As most voters are aware, it can feel like ages between the moment a ballot initiative is passed on Election Day and its implementation. In the case of Caring for Denver (the ballot initiative aimed at helping Denverites experiencing mental health struggles and substance misuse issues) it’s been 15 months of waiting. But for good reason.

The initiative created a foundation, which recently rolled out a list of three grant recipients set to receive about $2 million. This is part of what is estimated to be an annual total of approximately $35 million in revenue from the $0.25 sales tax this year. But before deciding on the programs to help fund, the foundation had to do its due diligence. First, it applied and received approval as a 501c3 nonprofit, then formed their board of directors, and hired staff—all in less than three months time. Next, led by executive director Lorez Meinhold, the foundation spoke with more than 1,500 community members, worked with more than 60 organizations, and conducted a poll to determine what, exactly, Denver really wanted. 

This first set of grant recipients mainly addresses alternatives to jail, co-responders programs, and training for first responders, since these were the areas outlined in the original initiative. If the programs are effective, the hope is that they may be adopted by other cities in Colorado and throughout the country. “We’re hoping that we serve as a model,” says Colorado Rep. Leslie Herod, who championed the ballot initiative and now serves as the foundation’s board chair. Here’s a look at where the money’s going. 

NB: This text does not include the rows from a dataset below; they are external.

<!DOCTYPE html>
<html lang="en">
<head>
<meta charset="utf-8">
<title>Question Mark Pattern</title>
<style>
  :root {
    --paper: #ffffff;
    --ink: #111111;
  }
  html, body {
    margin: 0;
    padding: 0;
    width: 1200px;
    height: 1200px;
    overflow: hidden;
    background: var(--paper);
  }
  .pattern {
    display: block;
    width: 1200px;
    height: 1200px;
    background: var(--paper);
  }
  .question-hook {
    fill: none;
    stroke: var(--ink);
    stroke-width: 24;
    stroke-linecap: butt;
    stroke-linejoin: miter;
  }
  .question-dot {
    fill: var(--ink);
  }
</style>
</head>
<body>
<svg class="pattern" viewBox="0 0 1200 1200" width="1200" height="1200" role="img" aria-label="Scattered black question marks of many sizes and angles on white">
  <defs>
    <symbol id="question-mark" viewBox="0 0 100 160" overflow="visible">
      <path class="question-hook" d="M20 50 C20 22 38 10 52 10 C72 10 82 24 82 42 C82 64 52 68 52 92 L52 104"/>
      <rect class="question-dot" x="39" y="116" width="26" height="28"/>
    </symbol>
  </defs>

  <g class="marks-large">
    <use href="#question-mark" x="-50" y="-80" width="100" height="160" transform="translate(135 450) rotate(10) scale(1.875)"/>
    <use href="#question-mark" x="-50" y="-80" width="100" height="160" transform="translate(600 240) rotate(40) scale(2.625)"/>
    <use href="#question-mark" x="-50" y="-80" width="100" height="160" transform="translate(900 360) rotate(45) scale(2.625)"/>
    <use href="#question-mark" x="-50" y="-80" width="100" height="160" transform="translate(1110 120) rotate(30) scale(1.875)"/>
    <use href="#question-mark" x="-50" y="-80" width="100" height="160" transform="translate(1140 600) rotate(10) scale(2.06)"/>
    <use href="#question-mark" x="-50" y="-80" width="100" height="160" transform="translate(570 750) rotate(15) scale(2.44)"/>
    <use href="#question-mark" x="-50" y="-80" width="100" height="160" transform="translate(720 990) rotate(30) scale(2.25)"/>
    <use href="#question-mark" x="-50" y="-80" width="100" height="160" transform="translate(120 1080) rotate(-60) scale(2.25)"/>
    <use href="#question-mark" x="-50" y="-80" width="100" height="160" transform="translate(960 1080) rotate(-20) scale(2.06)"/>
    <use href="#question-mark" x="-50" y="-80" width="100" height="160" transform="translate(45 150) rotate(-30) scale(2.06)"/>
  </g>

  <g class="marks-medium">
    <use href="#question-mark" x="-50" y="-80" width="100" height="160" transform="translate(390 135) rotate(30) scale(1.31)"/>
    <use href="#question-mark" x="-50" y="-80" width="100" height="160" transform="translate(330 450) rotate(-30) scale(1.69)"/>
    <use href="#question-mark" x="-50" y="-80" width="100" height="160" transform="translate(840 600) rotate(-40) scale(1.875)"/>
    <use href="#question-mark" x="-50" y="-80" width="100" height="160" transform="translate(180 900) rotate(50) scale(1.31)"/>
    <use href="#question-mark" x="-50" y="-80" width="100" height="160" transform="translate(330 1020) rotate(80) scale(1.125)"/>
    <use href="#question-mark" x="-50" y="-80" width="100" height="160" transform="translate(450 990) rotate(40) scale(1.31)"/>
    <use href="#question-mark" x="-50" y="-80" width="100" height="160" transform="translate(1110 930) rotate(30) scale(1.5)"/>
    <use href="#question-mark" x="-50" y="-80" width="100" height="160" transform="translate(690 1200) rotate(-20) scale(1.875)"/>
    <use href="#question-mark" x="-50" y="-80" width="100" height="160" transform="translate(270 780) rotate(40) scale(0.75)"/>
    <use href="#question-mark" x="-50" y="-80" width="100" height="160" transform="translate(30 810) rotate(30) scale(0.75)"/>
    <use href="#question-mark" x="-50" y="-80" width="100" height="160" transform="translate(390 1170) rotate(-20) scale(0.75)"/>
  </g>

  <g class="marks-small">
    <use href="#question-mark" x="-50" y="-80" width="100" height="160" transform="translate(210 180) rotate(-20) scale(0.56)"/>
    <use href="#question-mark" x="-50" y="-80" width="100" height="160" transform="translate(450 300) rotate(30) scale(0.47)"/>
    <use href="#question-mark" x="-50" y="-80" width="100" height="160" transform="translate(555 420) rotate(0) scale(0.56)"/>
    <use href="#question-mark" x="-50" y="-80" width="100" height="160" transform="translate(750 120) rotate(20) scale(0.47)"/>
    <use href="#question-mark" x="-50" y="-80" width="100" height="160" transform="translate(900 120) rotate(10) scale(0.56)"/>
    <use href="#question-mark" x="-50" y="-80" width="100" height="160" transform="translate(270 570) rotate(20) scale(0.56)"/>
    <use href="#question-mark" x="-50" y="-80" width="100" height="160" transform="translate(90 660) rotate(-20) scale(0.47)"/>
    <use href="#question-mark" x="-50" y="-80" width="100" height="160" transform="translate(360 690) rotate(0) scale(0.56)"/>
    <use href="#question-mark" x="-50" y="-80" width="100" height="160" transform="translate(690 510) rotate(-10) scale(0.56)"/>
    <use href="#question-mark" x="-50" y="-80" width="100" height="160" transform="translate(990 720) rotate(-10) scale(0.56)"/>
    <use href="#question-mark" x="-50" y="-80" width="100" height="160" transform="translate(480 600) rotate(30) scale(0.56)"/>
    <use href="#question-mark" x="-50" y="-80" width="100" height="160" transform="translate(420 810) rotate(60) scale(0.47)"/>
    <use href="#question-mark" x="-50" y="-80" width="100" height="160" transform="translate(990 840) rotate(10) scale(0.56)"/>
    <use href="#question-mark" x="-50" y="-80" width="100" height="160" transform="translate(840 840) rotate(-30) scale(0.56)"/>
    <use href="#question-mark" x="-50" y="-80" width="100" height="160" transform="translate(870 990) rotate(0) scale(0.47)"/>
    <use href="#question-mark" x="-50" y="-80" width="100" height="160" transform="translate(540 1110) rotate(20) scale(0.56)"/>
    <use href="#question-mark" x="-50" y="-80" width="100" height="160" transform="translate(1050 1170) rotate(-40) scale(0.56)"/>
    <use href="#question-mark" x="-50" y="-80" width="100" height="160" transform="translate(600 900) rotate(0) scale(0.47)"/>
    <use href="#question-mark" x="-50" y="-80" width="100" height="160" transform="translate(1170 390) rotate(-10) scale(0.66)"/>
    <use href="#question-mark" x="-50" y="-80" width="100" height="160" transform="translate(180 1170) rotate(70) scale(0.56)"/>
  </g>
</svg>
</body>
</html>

1. Expansion of the Co-Responder Program | $1,762,405

This program will expand a partnership between the Denver Police Department (DPD) and Mental Health Center of Denver by adding 10 mental health clinicians—who will ride along with law enforcement professionals to respond to calls where there is a known or expected mental or substance misuse need involved—and 11 case managers. Police districts with higher volumes of calls will receive those additional clinicians. (Districts 3 and 4, which together cover Denver’s southern half, will each receive two additional clinicians.)

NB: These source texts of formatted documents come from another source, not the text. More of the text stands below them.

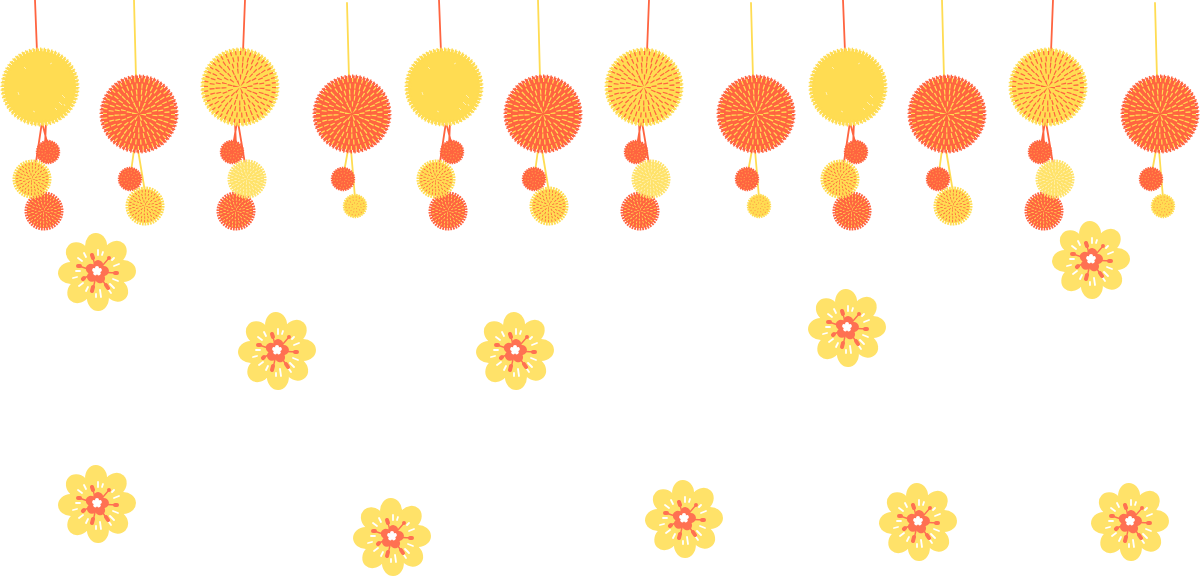
<!DOCTYPE html>
<html lang="en">
<head>
<meta charset="utf-8">
<title>Marigold garland</title>
<style>
  :root {
    --paper: #ffffff;
    --yellow: #ffdc52;
    --pale: #ffe269;
    --orange: #ff6440;
    --coral: #ff7152;
  }
  html, body { margin: 0; background: var(--paper); overflow: hidden; }
  svg { display: block; width: 1200px; height: 577px; }

  .body { fill: var(--tone); }
  .fringe { fill: none; stroke: var(--tone); }
  .flecks { fill: none; stroke: var(--fleck); stroke-dasharray: 1 3; }

  .yellow { --tone: var(--yellow); --fleck: var(--orange); }
  .orange { --tone: var(--orange); --fleck: var(--yellow); }
  .light  { --tone: var(--pale); --fleck: #fff3bd; }

  .thread { fill: none; stroke-width: 1.8; stroke-linecap: round; }
  .thread-orange { stroke: var(--orange); }
  .thread-yellow { stroke: var(--yellow); }

  .petals { fill: var(--pale); }
  .stamens { fill: none; stroke: var(--coral); stroke-linecap: round; }
  .heart { fill: var(--coral); }
  .star { fill: var(--paper); }
  .glints { fill: none; stroke: var(--paper); stroke-width: 1.8; stroke-linecap: round; }
</style>
</head>
<body>
<svg viewBox="0 0 1200 577" role="img" aria-label="Hanging yellow and orange marigold garlands above scattered blossoms">
  <defs>
    <!-- Large marigold head -->
    <g id="pom-base">
      <circle class="body" r="36"/>
      <circle class="fringe" r="36" stroke-width="5" pathLength="256" stroke-dasharray="3 1"/>
      <circle class="fringe" r="36" stroke-width="7" pathLength="256" stroke-dasharray="1.4 2.6"/>
    </g>
    <g id="pom-flecks" class="flecks" stroke-width="5">
      <circle r="34" pathLength="176" stroke-width="4"/>
      <circle r="28" pathLength="144" transform="rotate(5)"/>
      <circle r="22" pathLength="116" transform="rotate(14)"/>
      <circle r="16" pathLength="84" transform="rotate(3)"/>
      <circle r="10" pathLength="52" transform="rotate(20)"/>
      <circle r="4" pathLength="24" stroke-width="6"/>
    </g>
    <g id="pom">
      <use href="#pom-base"/>
      <use href="#pom-flecks"/>
    </g>

    <!-- Small marigold head -->
    <g id="bead">
      <circle class="body" r="17"/>
      <circle class="fringe" r="17.5" stroke-width="4" pathLength="168" stroke-dasharray="2.6 1.4"/>
      <g class="flecks" stroke-width="2.4">
        <circle r="15" pathLength="112"/>
        <circle r="11.5" pathLength="88" transform="rotate(7)"/>
        <circle r="8" pathLength="64" transform="rotate(3)"/>
        <circle r="4.5" pathLength="36" transform="rotate(11)"/>
        <circle r="1.5" pathLength="16"/>
      </g>
    </g>
    <g id="bud">
      <circle class="body" r="11"/>
      <circle class="fringe" r="11" stroke-width="2.4" pathLength="120" stroke-dasharray="2.6 1.4"/>
      <g class="flecks" stroke-width="1.4" opacity="0.6">
        <circle r="9" pathLength="68"/>
        <circle r="6" pathLength="48" transform="rotate(8)"/>
        <circle r="3" pathLength="28"/>
      </g>
    </g>

    <!-- One repeat of four garlands -->
    <g id="garland">
      <g class="plain-strand">
        <path class="thread thread-orange" d="M35 0L37 52M42 122L36 162M42 122L48 146M46 122L45 146"/>
        <use href="#pom-base" class="yellow" x="40" y="87"/>
        <path d="M62 95l3 3M59 102l3 3M55 108l2 2M64 104l1 2M24 67l2 2M18 92l1 3M33 111l2 1M50 64l2-1" stroke="#ffeeb0" stroke-width="1"/>
        <use href="#bud" class="orange" x="48" y="152"/>
        <use href="#bead" class="orange" x="44" y="211"/>
        <use href="#bead" class="yellow" x="32" y="179"/>
      </g>
      <g class="orange-strand">
        <path class="thread thread-yellow" d="M134 0L136 78M134 150L131 172M138 150L145 192"/>
        <use href="#pom" class="orange" x="139" y="114"/>
        <use href="#bud" class="orange" x="130" y="179"/>
        <use href="#bead" class="yellow" x="145" y="206"/>
      </g>
      <g class="flecked-strand">
        <path class="thread thread-orange" d="M245 0L243 52M237 122L233 146M235 122L236 146M238 122L245 164"/>
        <use href="#pom" class="yellow" x="240" y="87"/>
        <use href="#bud" class="orange" x="232" y="152"/>
        <use href="#bead" class="orange" x="236" y="211"/>
        <use href="#bead" class="light" x="247" y="179"/>
      </g>
      <g class="short-strand">
        <path class="thread thread-yellow" d="M347 3L349 78M348 150L344 172M351 150L355 198"/>
        <use href="#pom" class="orange" x="352" y="114"/>
        <use href="#bud" class="orange" x="343" y="179"/>
        <use href="#bud" class="yellow" x="355" y="206"/>
      </g>
    </g>

    <!-- Blossom -->
    <ellipse id="petal" cy="-26" rx="11" ry="13"/>
    <circle id="lobe" cy="-7" r="5"/>
    <circle id="point" cy="-3" r="2"/>
    <g id="blossom">
      <g class="petals">
        <circle r="25"/>
        <use href="#petal" transform="rotate(-2)"/>
        <use href="#petal" transform="rotate(43)"/>
        <use href="#petal" transform="rotate(88)"/>
        <use href="#petal" transform="rotate(133)"/>
        <use href="#petal" transform="rotate(178)"/>
        <use href="#petal" transform="rotate(223)"/>
        <use href="#petal" transform="rotate(268)"/>
        <use href="#petal" transform="rotate(313)"/>
      </g>
      <path class="glints" d="M1-17v-5M5-17l1-3M-11-15l-2-4M-15-11l-4-3M-17-1l-4 0M-20 5l-4 1M-14 11l-4 3M-9 15l-2 4M3 18l1 7M-1 22v3M13 12l4 4M16 7l5 2M17-6l5-2M15-12l2-2M12 18l2 3"/>
      <g class="stamens">
        <path stroke-width="1.4" d="M0 0L20 1M0 0L-18-6M0 0L12-14M0 0L-5-17M0 0L-4 17M0 0L10 15M0 0L-15 7"/>
        <path stroke-width="4" d="M18 1h2M-17-6l-2 0M12-14l0 0M-4-14l-1-3M-4 15l-1 4M9 13l2 3M-13 6l-1 1"/>
      </g>
      <g class="heart">
        <circle r="7"/>
        <use href="#lobe" transform="rotate(10)"/>
        <use href="#lobe" transform="rotate(82)"/>
        <use href="#lobe" transform="rotate(154)"/>
        <use href="#lobe" transform="rotate(226)"/>
        <use href="#lobe" transform="rotate(298)"/>
      </g>
      <g class="star" transform="translate(0 -1)">
        <circle r="3"/>
        <use href="#point"/>
        <use href="#point" transform="rotate(72)"/>
        <use href="#point" transform="rotate(144)"/>
        <use href="#point" transform="rotate(216)"/>
        <use href="#point" transform="rotate(288)"/>
      </g>
    </g>
  </defs>

  <rect width="1200" height="577" fill="var(--paper)"/>

  <g id="garlands">
    <use href="#garland"/>
    <use href="#garland" x="404"/>
    <use href="#garland" x="808"/>
  </g>

  <g id="blossoms">
    <use href="#blossom" x="97" y="272"/>
    <use href="#blossom" x="277" y="351"/>
    <use href="#blossom" x="515" y="351"/>
    <use href="#blossom" x="847" y="328"/>
    <use href="#blossom" x="1091" y="260"/>
    <use href="#blossom" x="97" y="504"/>
    <use href="#blossom" x="392" y="537"/>
    <use href="#blossom" x="684" y="519"/>
    <use href="#blossom" x="918" y="522"/>
    <use href="#blossom" x="1130" y="522"/>
  </g>
</svg>
</body>
</html>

The role of case managers, in contrast to the mitigation efforts of clinicians, involves comprehensive follow-ups with individuals. In 2018, after incidents with law enforcement, 71 people were connected to housing through the program. Now, with a greater number of people and resources, that number could grow.

Leslie Herod Caring 4 Denver
State Representative Leslie Herod.

2. Support Team Assisted Response | $208,141

The DPD will adopt Support Team Assisted Response (STAR), a community response program modeled after the CAHOOTS (Crisis Assistance Helping Out On The Streets) in Eugene, Oregon.  After visiting Eugene to observe CAHOOTS, Herod was inspired to adopt and adapt the plan to fit Denver’s needs. 

To see how well the teams worked with law enforcement and how well respected they are in the community was really, really inspiring,” Herod says. Since Eugene and Denver have many differences (Eugene has a population of 170,000, is more rural, and less diverse than Denver), STAR will be a pilot program so that officials can determine what works. With DPD on board to try the program out, Herod believes the city has shown its true commitment to addressing the issues of mental health and substance misuse in a more “humane” way.

The program will pair EMTs and paramedics with health clinicians or peer navigators to respond to 911 dispatches involving a mental health or substance misuse issue. 

3. Verbal De-Escalation Training for First Responders | $24,246

Denver Health Paramedics and the Denver Fire Department will be equipped with tools that can help curtail the escalation of potentially threatening situations involving substance misuse or mental health distress. The training program, which is a pilot, will use Denver law enforcement’s existing Crisis Intervention Training (CIT) as a starting point.

As for what’s next on the docket, Caring for Denver is gearing up to review new grant proposals from city agencies, schools, nonprofits, and other stakeholder groups. After March, when the exact 2019 tax revenue is released (it’s expected to be close to $36.1 million), the foundation will review submitted proposals. Since the foundation is still brand new, they plan to review proposals and award grants one at a time. “We want to make sure we’re doing it right before we open up the next [grant area],” says Meinhold. 

Regardless of how many programs the foundation is able to fund this year, every penny of funding will be doled out. “We want the money in community,” Meinhold says. In particular, Herod hopes to see underserved populations and “unlikely contenders,” like groups who have never been funded by a large foundation before, vie for grant money. 

Seeing tangible results may take some time, but Caring for Denver is optimistic. “I want to be clear that what we’re asking for here is a culture shift,” Herod says. “It’s not easy, but I’m so glad that these folks are on board.”